Educational psychology, humanistic psychology, psychotherapy, personality and social psychology, philosophical and theoretical psychology
1902, Oak Park, Illinois, USA
Short Biography
Carl Ransom Rogers (January 8, 1902 – February 4, 1987) was an influential American psychologist and among the founders of the humanistic approach (or client-centered approach) to psychology. Rogers is widely considered to be one of the founding fathers ... Show more | More at Wikipedia
  • BA University of Wisconsin, 1924
  • MA Teachers College, Columbia University, 1928
  • PhD Teachers College, Columbia University, 1931
Appointments & Honors
  • Resident Fellow, Center for Studies of the Person
  • Vice-President, American Orthopsychiatric Association, 1941-2
  • President: American Association for Applied Psychology, 1944-45, APA 1946-7, American Academy of Psychotherapists, 1956-8
  • Nicholas Murray Butler Medal (Silver), Columbia University, 1955
  • APA Distinguished Scientific Contribution Award, 1956
  • Hon. DHL: Lawrence College, 1956, University of Santa Clara, 1971, Union for Experimenting Colleges and Universities, Cincinnati, 1984
  • Hon. D, Gonzaga University, 1968
  • Fellow, AAA&S, 1961- , Center for Advanced Study in the Behavioral Sciences, 1962-3
  • Humanist of the Year, American Humanist Association, 1964
  • Distinguished Contribution Award, American Pastoral Counselors Association, 1967
  • Award of Professional Achievement, American Board of Professional Psychology, 1968
  • APA Division 29, Distinguished Professional Psychologist Award, 1972
  • APA First Distinguished Professional Contribution Award, 1972
  • Hon. DSc: University of Cincinnati, 1974, Northwestern University, 1978
  • Hon. PhD, University of Hamburg, 1975
  • Hon. DSocSci, University of Leiden, 1975
Principal Publications
  • 1951 Client-Centred Therapy.
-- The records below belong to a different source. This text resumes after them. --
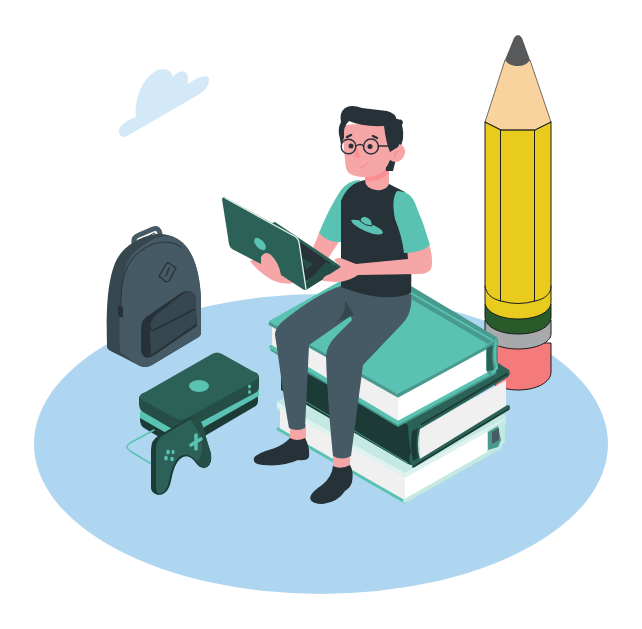
<!DOCTYPE html>
<html lang="en">
<head>
<meta charset="utf-8">
<title>Student reading on a stack of books</title>
<style>
:root{--paper:#fff;--floor:#afd6f1;--cloud:#d4e9f8;--teal:#5ac2b2;--teal-mid:#479a8d;--green:#2b6157;--green-deep:#254e47;--green-dark:#1d3b36;--mint:#c3e9e2;--mint-light:#def3ef;--ink:#263238;--slate:#455a64;--slate-dark:#37474f;--skin:#f7a6a8;--skin-shade:#f98f92;--page:#f0f0f0;--yellow:#e9cb1d;--wood:#f8d39e;--lead:#58595b;--band:#295a2a;--metal:#a7a9ac;--eraser:#f47a7b}
html,body{margin:0;background:var(--paper);overflow:hidden}
svg{display:block;width:642px;height:629px}
.paper{fill:var(--paper)}.floor{fill:var(--floor)}.cloud{fill:var(--cloud)}
.teal{fill:var(--teal)}.teal-mid{fill:var(--teal-mid)}.green{fill:var(--green)}.green-deep{fill:var(--green-deep)}.green-dark{fill:var(--green-dark)}
.mint{fill:var(--mint)}.mint-light{fill:var(--mint-light)}.page{fill:var(--page)}
.ink{fill:var(--ink)}.slate{fill:var(--slate)}.slate-dark{fill:var(--slate-dark)}
.skin{fill:var(--skin)}.skin-shade{fill:var(--skin-shade)}
.yellow{fill:var(--yellow)}.wood{fill:var(--wood)}.lead{fill:var(--lead)}.band{fill:var(--band)}.metal{fill:var(--metal)}.eraser{fill:var(--eraser)}
.line{fill:none;stroke-linecap:round;stroke-linejoin:round}
.pencil{stroke:#1a1a1a;stroke-width:1}
.s-ink{stroke:var(--ink)}.s-teal{stroke:var(--teal)}.s-mid{stroke:var(--teal-mid)}.s-mint{stroke:var(--mint)}.s-green{stroke:var(--green)}.s-slate{stroke:var(--slate)}.s-shade{stroke:var(--skin-shade)}.s-dark{stroke:var(--green-dark)}
</style>
</head>
<body>
<svg viewBox="0 0 642 629" role="img" aria-label="A young man with a laptop sits on three large books beside a pencil, a backpack and a game console">
<rect class="paper" width="642" height="629"/>
<ellipse class="floor" cx="321" cy="444" rx="287" ry="150"/>
<path class="cloud" d="M119 132C118 127 125 121 136 117C134 100 142 80 154 72C163 66 172 70 173 77C178 70 189 69 188 79L188 84C197 77 207 74 209 78C210 83 206 91 198 95L127 136C123 138 120 137 119 132Z"/>

<g id="pencil" class="pencil">
<path class="eraser" d="M485 343V372C485 382 500 390 518 390C537 390 551 382 551 372V343Z"/>
<path class="metal" d="M485 320V334C485 342 500 349 518 349C537 349 551 342 551 334V320Z"/>
<path class="band" d="M485 304V317C485 327 500 334 518 334C537 334 551 327 551 317V304Z"/>
<path class="yellow" d="M485 122V302C485 312 500 319 518 319C537 319 551 312 551 302V122L518 116Z"/>
<path class="line" d="M485 286C486 294 492 299 501 301Q518 306 535 301C545 299 551 294 551 286M500.500 130V301M534.500 130V301"/>
<path class="wood" stroke-width=".6" d="M505 60L485 122L501 130H535L551 122L530 60Z"/>
<path class="line" d="M485 122L501 130H535L551 122"/>
<path class="lead" stroke="none" d="M505 60L514 38Q518 32 522 38L530 60Q526 66 518 66Q509 66 505 60Z"/>
</g>

<g id="book-bottom">
<path class="mint" d="M277 402L390 340L506 416V424L405 479L277 410Z"/>
<path class="paper" d="M280 407L405 477V500L280 430Z"/>
<path class="page" d="M280 407L405 477V500L280 430Z"/>
<path class="paper" d="M405 477L492 428V451L405 500Z"/>
<path class="mint-light" d="M277 402L405 473L505 418V422L405 478L277 407Z"/>
<path class="line s-teal" stroke-width="3" d="M278 429L405 502"/>
<path class="line s-mint" stroke-width="4" d="M405 501L500 447"/>
<path class="mint" d="M487 430L505 420V442L500 448L487 454Z"/>
<path class="teal-mid" d="M488 432L498 426L501 440L498 447L488 450Z"/>
<path class="slate" d="M492 432L499 428V440L492 444Z"/>
<path class="line s-mint" stroke-width="2" d="M503 421Q500 431 503 441"/>
</g>

<g id="book-middle">
<path class="green" d="M280 360L400 300L509 370Q511 374 508 376L414 430L280 366Z"/>
<path class="green-dark" d="M281 361L408 425Q416 430 414 440V466L408 464L281 390Z"/>
<path class="page" d="M420 429L506 380V409L420 459Z"/>
<path class="line s-green" stroke-width="4" d="M414 465L508 407"/>
<path class="line s-dark" stroke-width="1.500" d="M413 467L509 409"/>
<path class="green" d="M408 425L505 368Q512 373 508 377L420 429Q416 445 420 459L413 466Q407 462 411 452Q408 436 408 425Z"/>
<path class="green-dark" d="M412 431L418 428Q415 445 418 458L413 461Q410 445 412 431Z"/>
<path class="line s-dark" stroke-width="2" d="M422 424L507 374"/>
<path class="line s-mid" stroke-width="1" d="M283 388L408 463"/>
</g>

<g id="book-top">
<path class="page" d="M272 326L398 394V425L272 351Z"/>
<path class="paper" d="M398 395L489 344V373L398 425Z"/>
<path class="line s-teal" stroke-width="4" d="M271 347L398 423"/>
<path class="line s-teal" stroke-width="4" d="M398 423L494 371"/>
<path class="line s-mid" stroke-width="1.500" d="M271 350L398 426L496 373"/>
<path class="teal" d="M269 321L367 266L411 287L498 338V341L398 394L269 323Z"/>
<path class="teal-mid" d="M411 286L498 338L488 344L411 299Z"/>
<path class="line s-teal" stroke-width="2" d="M411 293L492 340"/>
<path class="line s-mid" stroke-width="3" d="M270 324L398 396L497 342"/>
<path class="teal-mid" d="M486 346L498 339V369L490 376L486 370Z"/>
<path class="green" d="M487 348L493 345Q491 358 494 370L487 371Z"/>
<path class="line s-teal" stroke-width="2" d="M496 342Q493 356 497 368L492 373"/>
</g>

<g id="backpack">
<path class="line s-slate" stroke-width="5" d="M134 247V243Q133 237 139 235L153 229Q159 227 160 234V238"/>
<path class="line" stroke="#37474f" stroke-width="1" d="M136 248V244L154 233L158 236"/>
<path class="slate-dark" d="M107 346C106 310 107 270 121 253C132 240 151 231 168 235C192 241 200 270 201 300V333Q201 336 197 338L152 365Q145 369 138 365L111 351Q107 349 107 346Z"/>
<path class="slate" d="M120 352C118 310 119 273 131 256C142 243 158 235 170 236C192 241 200 270 201 300V333Q201 336 197 338L152 365Q145 369 138 365Z"/>
<path class="slate-dark" d="M107 346L109 300Q111 267 123 253L132 252C119 271 120 309 119 355L111 351Q107 349 107 346Z"/>
<path class="line s-ink" stroke-width="1" d="M121 308C120 278 127 260 142 250C156 240 171 240 181 247"/>
<path class="line s-slate" stroke-width="2" d="M124 302C124 277 130 261 145 252C157 244 169 243 178 247"/>
<path class="ink" d="M118 305L123 307V318L118 316Z"/>
<path class="line s-ink" stroke-width="1.300" d="M159 276L167 263Q168 262 169 263L176 268L169 281L166 282ZM166 276L169 268"/>
<path class="ink" d="M141 329Q141 319 149 315L181 293Q190 288 195 295L197 326L153 356Q143 361 141 351Z"/>
<path class="slate-dark" d="M150 333Q149 320 157 314L184 293Q193 288 196 298V324L151 355Z"/>
<path class="line s-ink" stroke-width="1.500" d="M147 320L152 331L195 309"/>
</g>

<g id="console">
<path class="green-dark" d="M140 414L220 370L258 386V401Q258 405 254 407L186 447Q180 450 174 446L144 428Q140 425 140 420Z"/>
<path class="teal" d="M140 412L220 370L259 390V396L185 438Q180 441 175 438L140 418Z"/>
<path class="green-deep" d="M139 399Q139 395 143 393L254 372Q259 373 259 378V387Q259 391 255 393L186 430Q180 433 174 430L143 412Q139 409 139 404Z"/>
<path class="green" d="M142 394L212 354Q217 351 222 354L256 373Q261 377 256 380L187 418Q181 421 175 418L142 400Q137 397 142 394Z"/>
<ellipse class="teal" cx="199" cy="386" rx="10" ry="6"/>
<ellipse class="teal" cx="249.500" cy="386.500" rx="1.500" ry="2"/><ellipse class="teal" cx="249.500" cy="392" rx="1.500" ry="2"/>
<path class="line s-teal" stroke-width="1.500" d="M154 430L130 443Q124 447 130 451L153 465"/>
</g>

<g id="controller">
<path class="green-dark" d="M151 450Q151 440 158 436L184 421Q195 414 201 423L211 454Q212 464 207 467Q201 470 196 463Q188 452 180 459Q174 464 171 481Q168 495 158 495Q151 493 151 488Z"/>
<path class="green" d="M156 449Q156 440 162 436L187 421Q197 416 202 424L211 454Q212 464 207 467Q202 469 197 462Q188 450 179 457Q172 463 169 481Q166 494 159 494Q156 492 156 486Z"/>
<path class="green-deep" d="M190 419Q199 417 202 424L211 454Q212 464 207 467Q202 469 197 462Q206 452 199 432Z"/>
<path class="line s-teal" stroke-width="3.500" stroke-linecap="butt" d="M196 435V449M191 445L201 439"/>
<g class="teal"><ellipse cx="168" cy="452" rx="1.800" ry="2.500"/><ellipse cx="173" cy="452" rx="1.500" ry="2.300"/><ellipse cx="166" cy="458" rx="1.800" ry="2.500"/><ellipse cx="172" cy="459" rx="1.800" ry="2.300"/></g>
</g>

<g id="student">
<g id="feet">
<path class="skin" d="M290 424H306V443L290 440ZM333 453H350V471L333 468Z"/>
<path class="ink" d="M290 438Q297 442 305 438Q310 447 309 457Q307 461 298 460Q283 467 263 465Q252 464 254 458Q257 453 272 449Q284 445 290 438Z"/>
<path class="ink" d="M333 466Q341 470 350 465Q354 472 352 482Q351 487 345 491Q338 502 323 504Q311 504 310 498Q311 492 322 485Q332 477 333 466Z"/>
</g>
<g id="trousers">
<path class="slate" d="M341 286L381 294L345 320L309 345L305 428Q297 432 289 428C283 395 279 360 275 335Q275 328 282 322C302 305 325 291 341 286Z"/>
<path class="slate" d="M341 286L411 294Q413 313 402 324L363 365L351 456Q342 461 333 456C330 425 327 390 326 356Q327 345 336 336L352 320Z"/>
<path class="slate-dark" d="M345 300Q346 315 336 322Q345 319 354 315Z"/>
</g>
<g id="far-arm">
<path class="skin" d="M320 231L340 240L322 268L307 262Z"/>
<path class="teal" d="M360 180Q349 180 341 190Q329 208 319 233Q328 243 341 242L350 215Z"/>
</g>
<path class="skin" d="M365 170L389 164V188Q376 194 365 186Z"/>
<path class="skin-shade" d="M365 177Q380 178 388 165L389 173Q380 183 365 181Z"/>
<path class="ink" d="M365 180Q365 188 376 190Q386 191 389 184L405 192Q413 230 411 293Q385 304 341 287V201Q348 183 365 180Z"/>
<g id="shirt-emblem">
<path class="teal" d="M351 220Q358 219 371 224Q383 229 383 233Q379 237 365 231Q352 225 351 220Z"/>
<path class="teal" stroke="#263238" stroke-width="1" d="M360 221Q361 215 367 217Q373 220 372 226Q365 226 360 221Z"/>
</g>
<g id="near-arm">
<path class="skin" d="M407 248L429 244Q434 261 431 269Q428 274 419 274L358 275Q351 280 340 282L323 281Q319 278 325 275L340 266L336 260Q337 257 343 259L356 264L408 259Z"/>
<path class="teal" d="M397 191Q410 191 415 203Q424 224 430 245Q421 253 404 253Q402 236 395 219Q391 199 397 191Z"/>
</g>
<g id="laptop">
<path class="green" d="M272 223L275 222L342 267L305 290L298 284Z"/>
<path class="ink" d="M297 240L332 264L306 281Z"/>
<path class="green-deep" d="M302 258L313 264L306 270ZM326 262L341 268L306 290L303 287Z"/>
<path class="skin" d="M250 261Q258 258 263 253Q268 251 273 257Q279 265 281 272L293 283Q283 285 272 280Q259 273 250 261Z"/>
<path class="green" d="M222 199Q223 196 226 198L296 236Q298 238 299 241L306 289Q304 291 301 288L281 275Q279 263 271 255Q265 250 261 257V264L232 249Q230 248 229 244Z"/>
<path class="line" stroke="#def3ef" stroke-width="1.300" d="M225 198L296 237Q298 239 299 242L306 289"/>
<ellipse class="teal" cx="260" cy="244" rx="4" ry="7.500" transform="rotate(-42 260 244)"/>
<path class="skin" d="M334 260Q338 256 345 260L358 266L356 275Q347 280 334 282L323 280Q322 277 330 274L341 267Z"/>
</g>
<g id="head">
<path class="ink" d="M382 128Q389 117 398 119Q404 121 402 125Q406 140 398 151L393 171L386 171Z"/>
<path class="skin" d="M345 125L384 122L391 147Q397 141 403 146Q408 153 401 160Q396 164 390 160Q386 172 375 175Q361 180 350 174Q345 171 345 159Q342 140 345 125Z"/>
<path class="ink" d="M340 139Q337 129 341 122Q339 113 345 108Q351 104 362 108L387 111Q396 113 397 121Q402 117 403 123L401 125Q404 138 398 147L390 152Q386 143 384 126Q362 127 349 121Q343 126 344 138L341 145Z"/>
<path class="line s-ink" stroke-width="2.500" d="M347 137L351 135M373 136L377 138"/>
<circle class="ink" cx="351" cy="146" r="2.500"/><circle class="ink" cx="370" cy="146.500" r="2.500"/>
<path class="skin-shade" d="M357 147L354 157L360 158Z"/>
<g class="line s-ink" stroke-width="1.400"><circle cx="348.500" cy="146.500" r="7.300"/><circle cx="371" cy="146.500" r="7.500"/><path d="M356 146Q360 143 364 146M378 146L388 146"/></g>
<path class="line s-shade" stroke-width="1.500" d="M361 167Q365 167 367 163M398 151Q394 153 395 157"/>
</g>
</g>
</svg>
</body>
</html>
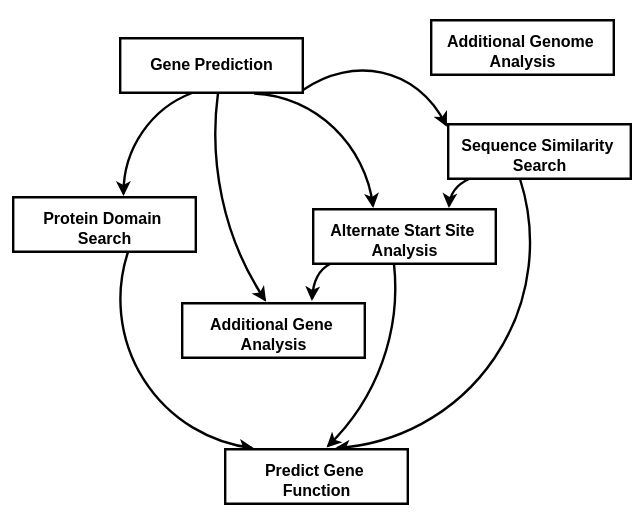
<!DOCTYPE html>
<html lang="en">
<head>
<meta charset="utf-8">
<title>Gene annotation workflow</title>
<style>
:root { --ink: #000; --paper: #fff; }
* { box-sizing: border-box; margin: 0; }
html, body { width: 644px; height: 524px; overflow: hidden; background: var(--paper); }
.workflow { position: relative; width: 644px; height: 524px; color: var(--ink); font: bold 16px/20px "Liberation Sans", Arial, sans-serif; }
.connectors { position: absolute; inset: 0; display: block; fill: none; stroke: var(--ink); stroke-width: 2.4; }
.arrowhead { fill: var(--ink); stroke: none; }
.step { position: absolute; width: 185px; height: 57px; padding-top: 13px; text-align: center; white-space: nowrap; background: var(--paper); box-shadow: inset 0 0 0 2.4px var(--ink); }
.gene-prediction { left: 119px; top: 37px; padding-top: 18px; }
.genome-analysis { left: 430px; top: 19px; }
.sequence-similarity { left: 447px; top: 123px; }
.protein-domain { left: 12px; top: 196px; }
.start-site { left: 312px; top: 208px; }
.gene-analysis { left: 181px; top: 302px; }
.gene-function { left: 224px; top: 448px; }
</style>
</head>
<body>
<main class="workflow">
  <svg class="connectors" width="644" height="524" viewBox="0 0 644 524" aria-hidden="true">
    <defs>
      <marker id="arrow" markerUnits="userSpaceOnUse" markerWidth="16" markerHeight="16" refX="13" refY="8" orient="auto">
        <path class="arrowhead" d="M0 0.5L15 8L0 15.5L4 8Z"/>
      </marker>
    </defs>
    <g marker-end="url(#arrow)">
      <path marker-end="url(#arrow)" d="M192 93C152 108 123 148 123.5 194"/>
      <path marker-end="url(#arrow)" d="M218 93C209 160 222 236 265 300"/>
      <path marker-end="url(#arrow)" d="M254 93.5C316 96 366 146 373 206"/>
      <path marker-end="url(#arrow)" d="M303 90C352 56 417 66 446 125"/>
      <path marker-end="url(#arrow)" d="M469 179C458 184 450 192 449 206"/>
      <path marker-end="url(#arrow)" d="M520 179A206 206 0 0 1 337 448"/>
      <path marker-end="url(#arrow)" d="M128 252A150 150 0 0 0 252 448"/>
      <path marker-end="url(#arrow)" d="M394 264A220 220 0 0 1 328 446"/>
      <path marker-end="url(#arrow)" d="M330 264C320 269 313 280 312 299"/>
    </g>
  </svg>
  <div class="step gene-prediction">Gene Prediction</div>
  <div class="step genome-analysis">Additional Genome&nbsp;<br>Analysis</div>
  <div class="step sequence-similarity">Sequence Similarity&nbsp;<br>Search</div>
  <div class="step protein-domain">Protein Domain&nbsp;<br>Search</div>
  <div class="step start-site">Alternate Start Site&nbsp;<br>Analysis</div>
  <div class="step gene-analysis">Additional Gene&nbsp;<br>Analysis</div>
  <div class="step gene-function">Predict Gene&nbsp;<br>Function</div>
</main>
</body>
</html>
Houghton Mifflin.
  • 1954 (ed.) Psychotherapy and Personality Change. University of Chicago Press (with R. F. Dymond).
  • 1956 Some issues concerning the control of human behavior. (Symposium with B. F. Skinner.) Science, 124, 1057-66.
  • 1957 The necessary and sufficient conditions of therapeutic personality change. Journal of Consulting Psychology, 21, 95-103.
  • 1957 A note on the nature of man. Journal of Counseling Psychology, 4, 199-203.
  • 1958 A process conception of psychotherapy. American Psychologist, 13, 142-9.
  • 1959 A theory of therapy, personality and interpersonal relationships as developed in the client-centered framework. In S. Koch (ed.), Psychology: A Study ofa Science, vol. 3, Formulations of the Person and the Social Context. McGraw-Hill.
  • 1959 Persons or science (parts 1 and 2). Pastoral Psychology, 10, no. 92, no. 93.
  • 1959 Toward a theory of creativity. In H. Anderson (ed.), Creativity and Cultivation. Harper & Brothers.
  • 1961 On Becoming a Person. Houghton Mifflin.
  • 1964 Toward a modem approach to values: The valuing process in the mature person. Journal of Abnormal and Social Psychology, 68, 160-7.
  • 1980 A Way of Being. Houghton Mifflin.
  • 1981 Building person-centered communities: The implications for the future. In A. Villoldo and K. Dychtwald (eds), Millennium: Glimpses into the 21st Century. Tarcher.
  • 1983 Freedom to Learn for the BO's. Charles Merrill.
  • 1984 One alternative to nuclear planetary suicide. In R. Levant and J. Shlien (eds), Client-Centered Therapy and the Person-Centered Approach: New Directions in Theory, Research and Practice. Praeger.